Required work:
In full and without change, return each entry.

***** The data

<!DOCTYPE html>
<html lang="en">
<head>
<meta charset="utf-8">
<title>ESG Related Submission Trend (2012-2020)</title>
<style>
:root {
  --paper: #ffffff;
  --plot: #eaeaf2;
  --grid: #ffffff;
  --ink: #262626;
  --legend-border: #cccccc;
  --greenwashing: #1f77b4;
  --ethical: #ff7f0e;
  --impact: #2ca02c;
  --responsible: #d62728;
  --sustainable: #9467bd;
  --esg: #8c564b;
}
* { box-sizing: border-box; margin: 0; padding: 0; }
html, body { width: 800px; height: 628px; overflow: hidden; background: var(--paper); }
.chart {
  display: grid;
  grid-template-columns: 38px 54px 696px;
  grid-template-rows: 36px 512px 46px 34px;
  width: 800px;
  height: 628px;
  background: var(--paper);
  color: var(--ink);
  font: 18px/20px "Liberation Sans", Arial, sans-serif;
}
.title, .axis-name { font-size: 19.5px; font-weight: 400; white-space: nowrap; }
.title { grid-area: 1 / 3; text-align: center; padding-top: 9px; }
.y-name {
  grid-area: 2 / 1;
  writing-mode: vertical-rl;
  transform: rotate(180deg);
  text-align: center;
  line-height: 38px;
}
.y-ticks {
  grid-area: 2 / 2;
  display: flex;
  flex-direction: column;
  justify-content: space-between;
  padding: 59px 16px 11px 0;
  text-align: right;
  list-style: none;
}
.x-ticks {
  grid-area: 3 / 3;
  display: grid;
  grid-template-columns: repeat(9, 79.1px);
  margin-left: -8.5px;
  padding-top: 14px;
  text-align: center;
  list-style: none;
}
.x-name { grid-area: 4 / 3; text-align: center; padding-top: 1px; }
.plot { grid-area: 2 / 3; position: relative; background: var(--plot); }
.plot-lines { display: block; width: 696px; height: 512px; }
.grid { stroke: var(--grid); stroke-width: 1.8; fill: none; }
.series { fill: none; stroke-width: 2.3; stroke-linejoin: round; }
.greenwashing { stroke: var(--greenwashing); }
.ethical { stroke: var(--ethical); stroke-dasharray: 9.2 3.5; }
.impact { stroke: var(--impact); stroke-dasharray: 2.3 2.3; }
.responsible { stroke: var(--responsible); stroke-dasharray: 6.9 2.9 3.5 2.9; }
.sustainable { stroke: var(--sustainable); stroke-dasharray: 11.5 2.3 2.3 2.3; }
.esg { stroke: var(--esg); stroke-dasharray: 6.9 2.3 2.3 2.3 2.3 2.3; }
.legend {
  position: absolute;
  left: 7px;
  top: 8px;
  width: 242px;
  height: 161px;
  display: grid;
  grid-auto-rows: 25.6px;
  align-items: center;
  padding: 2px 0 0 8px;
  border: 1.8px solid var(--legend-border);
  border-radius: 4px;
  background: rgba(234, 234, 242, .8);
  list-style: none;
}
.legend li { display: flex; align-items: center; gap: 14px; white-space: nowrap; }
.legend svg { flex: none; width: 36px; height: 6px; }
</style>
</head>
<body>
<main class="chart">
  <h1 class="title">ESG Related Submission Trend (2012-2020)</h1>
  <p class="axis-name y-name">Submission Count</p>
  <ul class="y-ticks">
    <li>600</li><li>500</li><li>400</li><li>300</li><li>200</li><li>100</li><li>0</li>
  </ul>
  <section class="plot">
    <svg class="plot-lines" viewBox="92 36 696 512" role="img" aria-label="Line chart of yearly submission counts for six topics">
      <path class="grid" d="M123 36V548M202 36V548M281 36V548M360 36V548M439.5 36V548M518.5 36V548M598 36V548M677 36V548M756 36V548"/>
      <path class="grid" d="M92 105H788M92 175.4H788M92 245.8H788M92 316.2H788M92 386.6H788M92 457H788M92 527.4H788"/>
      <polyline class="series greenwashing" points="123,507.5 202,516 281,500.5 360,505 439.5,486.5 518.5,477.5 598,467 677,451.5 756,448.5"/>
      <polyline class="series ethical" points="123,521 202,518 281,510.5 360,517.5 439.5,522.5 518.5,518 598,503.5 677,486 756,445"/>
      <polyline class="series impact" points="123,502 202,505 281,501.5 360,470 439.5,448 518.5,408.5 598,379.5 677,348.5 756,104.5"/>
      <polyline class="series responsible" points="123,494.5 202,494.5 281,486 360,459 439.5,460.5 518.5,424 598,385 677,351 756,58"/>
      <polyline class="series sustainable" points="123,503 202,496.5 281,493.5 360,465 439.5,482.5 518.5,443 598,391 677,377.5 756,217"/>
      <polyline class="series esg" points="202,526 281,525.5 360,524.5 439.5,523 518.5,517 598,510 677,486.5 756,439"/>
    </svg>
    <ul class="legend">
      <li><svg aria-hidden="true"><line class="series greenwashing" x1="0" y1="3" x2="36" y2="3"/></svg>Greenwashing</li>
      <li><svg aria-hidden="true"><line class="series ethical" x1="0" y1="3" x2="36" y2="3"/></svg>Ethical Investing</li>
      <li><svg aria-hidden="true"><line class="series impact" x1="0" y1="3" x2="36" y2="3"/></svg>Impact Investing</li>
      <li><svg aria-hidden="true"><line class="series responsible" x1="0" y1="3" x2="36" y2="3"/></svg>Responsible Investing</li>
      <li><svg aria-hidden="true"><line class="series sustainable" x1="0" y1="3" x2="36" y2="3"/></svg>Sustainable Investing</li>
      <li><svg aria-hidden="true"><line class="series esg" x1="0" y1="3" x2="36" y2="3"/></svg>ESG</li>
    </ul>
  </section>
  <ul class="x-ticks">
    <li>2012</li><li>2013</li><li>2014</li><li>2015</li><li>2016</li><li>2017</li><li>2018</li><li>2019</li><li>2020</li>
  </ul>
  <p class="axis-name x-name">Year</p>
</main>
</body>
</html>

**********

Answer for this exercise:
<!DOCTYPE html>
<html lang="en">
<head>
<meta charset="utf-8">
<title>ESG Related Submission Trend (2012-2020)</title>
<style>
:root {
  --paper: #ffffff;
  --plot: #eaeaf2;
  --grid: #ffffff;
  --ink: #262626;
  --legend-border: #cccccc;
  --greenwashing: #1f77b4;
  --ethical: #ff7f0e;
  --impact: #2ca02c;
  --responsible: #d62728;
  --sustainable: #9467bd;
  --esg: #8c564b;
}
* { box-sizing: border-box; margin: 0; padding: 0; }
html, body { width: 800px; height: 628px; overflow: hidden; background: var(--paper); }
.chart {
  display: grid;
  grid-template-columns: 38px 54px 696px;
  grid-template-rows: 36px 512px 46px 34px;
  width: 800px;
  height: 628px;
  background: var(--paper);
  color: var(--ink);
  font: 18px/20px "Liberation Sans", Arial, sans-serif;
}
.title, .axis-name { font-size: 19.5px; font-weight: 400; white-space: nowrap; }
.title { grid-area: 1 / 3; text-align: center; padding-top: 9px; }
.y-name {
  grid-area: 2 / 1;
  writing-mode: vertical-rl;
  transform: rotate(180deg);
  text-align: center;
  line-height: 38px;
}
.y-ticks {
  grid-area: 2 / 2;
  display: flex;
  flex-direction: column;
  justify-content: space-between;
  padding: 59px 16px 11px 0;
  text-align: right;
  list-style: none;
}
.x-ticks {
  grid-area: 3 / 3;
  display: grid;
  grid-template-columns: repeat(9, 79.1px);
  margin-left: -8.5px;
  padding-top: 14px;
  text-align: center;
  list-style: none;
}
.x-name { grid-area: 4 / 3; text-align: center; padding-top: 1px; }
.plot { grid-area: 2 / 3; position: relative; background: var(--plot); }
.plot-lines { display: block; width: 696px; height: 512px; }
.grid { stroke: var(--grid); stroke-width: 1.8; fill: none; }
.series { fill: none; stroke-width: 2.3; stroke-linejoin: round; }
.greenwashing { stroke: var(--greenwashing); }
.ethical { stroke: var(--ethical); stroke-dasharray: 9.2 3.5; }
.impact { stroke: var(--impact); stroke-dasharray: 2.3 2.3; }
.responsible { stroke: var(--responsible); stroke-dasharray: 6.9 2.9 3.5 2.9; }
.sustainable { stroke: var(--sustainable); stroke-dasharray: 11.5 2.3 2.3 2.3; }
.esg { stroke: var(--esg); stroke-dasharray: 6.9 2.3 2.3 2.3 2.3 2.3; }
.legend {
  position: absolute;
  left: 7px;
  top: 8px;
  width: 242px;
  height: 161px;
  display: grid;
  grid-auto-rows: 25.6px;
  align-items: center;
  padding: 2px 0 0 8px;
  border: 1.8px solid var(--legend-border);
  border-radius: 4px;
  background: rgba(234, 234, 242, .8);
  list-style: none;
}
.legend li { display: flex; align-items: center; gap: 14px; white-space: nowrap; }
.legend svg { flex: none; width: 36px; height: 6px; }
</style>
</head>
<body>
<main class="chart">
  <h1 class="title">ESG Related Submission Trend (2012-2020)</h1>
  <p class="axis-name y-name">Submission Count</p>
  <ul class="y-ticks">
    <li>600</li><li>500</li><li>400</li><li>300</li><li>200</li><li>100</li><li>0</li>
  </ul>
  <section class="plot">
    <svg class="plot-lines" viewBox="92 36 696 512" role="img" aria-label="Line chart of yearly submission counts for six topics">
      <path class="grid" d="M123 36V548M202 36V548M281 36V548M360 36V548M439.5 36V548M518.5 36V548M598 36V548M677 36V548M756 36V548"/>
      <path class="grid" d="M92 105H788M92 175.4H788M92 245.8H788M92 316.2H788M92 386.6H788M92 457H788M92 527.4H788"/>
      <polyline class="series greenwashing" points="123,507.5 202,516 281,500.5 360,505 439.5,486.5 518.5,477.5 598,467 677,451.5 756,448.5"/>
      <polyline class="series ethical" points="123,521 202,518 281,510.5 360,517.5 439.5,522.5 518.5,518 598,503.5 677,486 756,445"/>
      <polyline class="series impact" points="123,502 202,505 281,501.5 360,470 439.5,448 518.5,408.5 598,379.5 677,348.5 756,104.5"/>
      <polyline class="series responsible" points="123,494.5 202,494.5 281,486 360,459 439.5,460.5 518.5,424 598,385 677,351 756,58"/>
      <polyline class="series sustainable" points="123,503 202,496.5 281,493.5 360,465 439.5,482.5 518.5,443 598,391 677,377.5 756,217"/>
      <polyline class="series esg" points="202,526 281,525.5 360,524.5 439.5,523 518.5,517 598,510 677,486.5 756,439"/>
    </svg>
    <ul class="legend">
      <li><svg aria-hidden="true"><line class="series greenwashing" x1="0" y1="3" x2="36" y2="3"/></svg>Greenwashing</li>
      <li><svg aria-hidden="true"><line class="series ethical" x1="0" y1="3" x2="36" y2="3"/></svg>Ethical Investing</li>
      <li><svg aria-hidden="true"><line class="series impact" x1="0" y1="3" x2="36" y2="3"/></svg>Impact Investing</li>
      <li><svg aria-hidden="true"><line class="series responsible" x1="0" y1="3" x2="36" y2="3"/></svg>Responsible Investing</li>
      <li><svg aria-hidden="true"><line class="series sustainable" x1="0" y1="3" x2="36" y2="3"/></svg>Sustainable Investing</li>
      <li><svg aria-hidden="true"><line class="series esg" x1="0" y1="3" x2="36" y2="3"/></svg>ESG</li>
    </ul>
  </section>
  <ul class="x-ticks">
    <li>2012</li><li>2013</li><li>2014</li><li>2015</li><li>2016</li><li>2017</li><li>2018</li><li>2019</li><li>2020</li>
  </ul>
  <p class="axis-name x-name">Year</p>
</main>
</body>
</html>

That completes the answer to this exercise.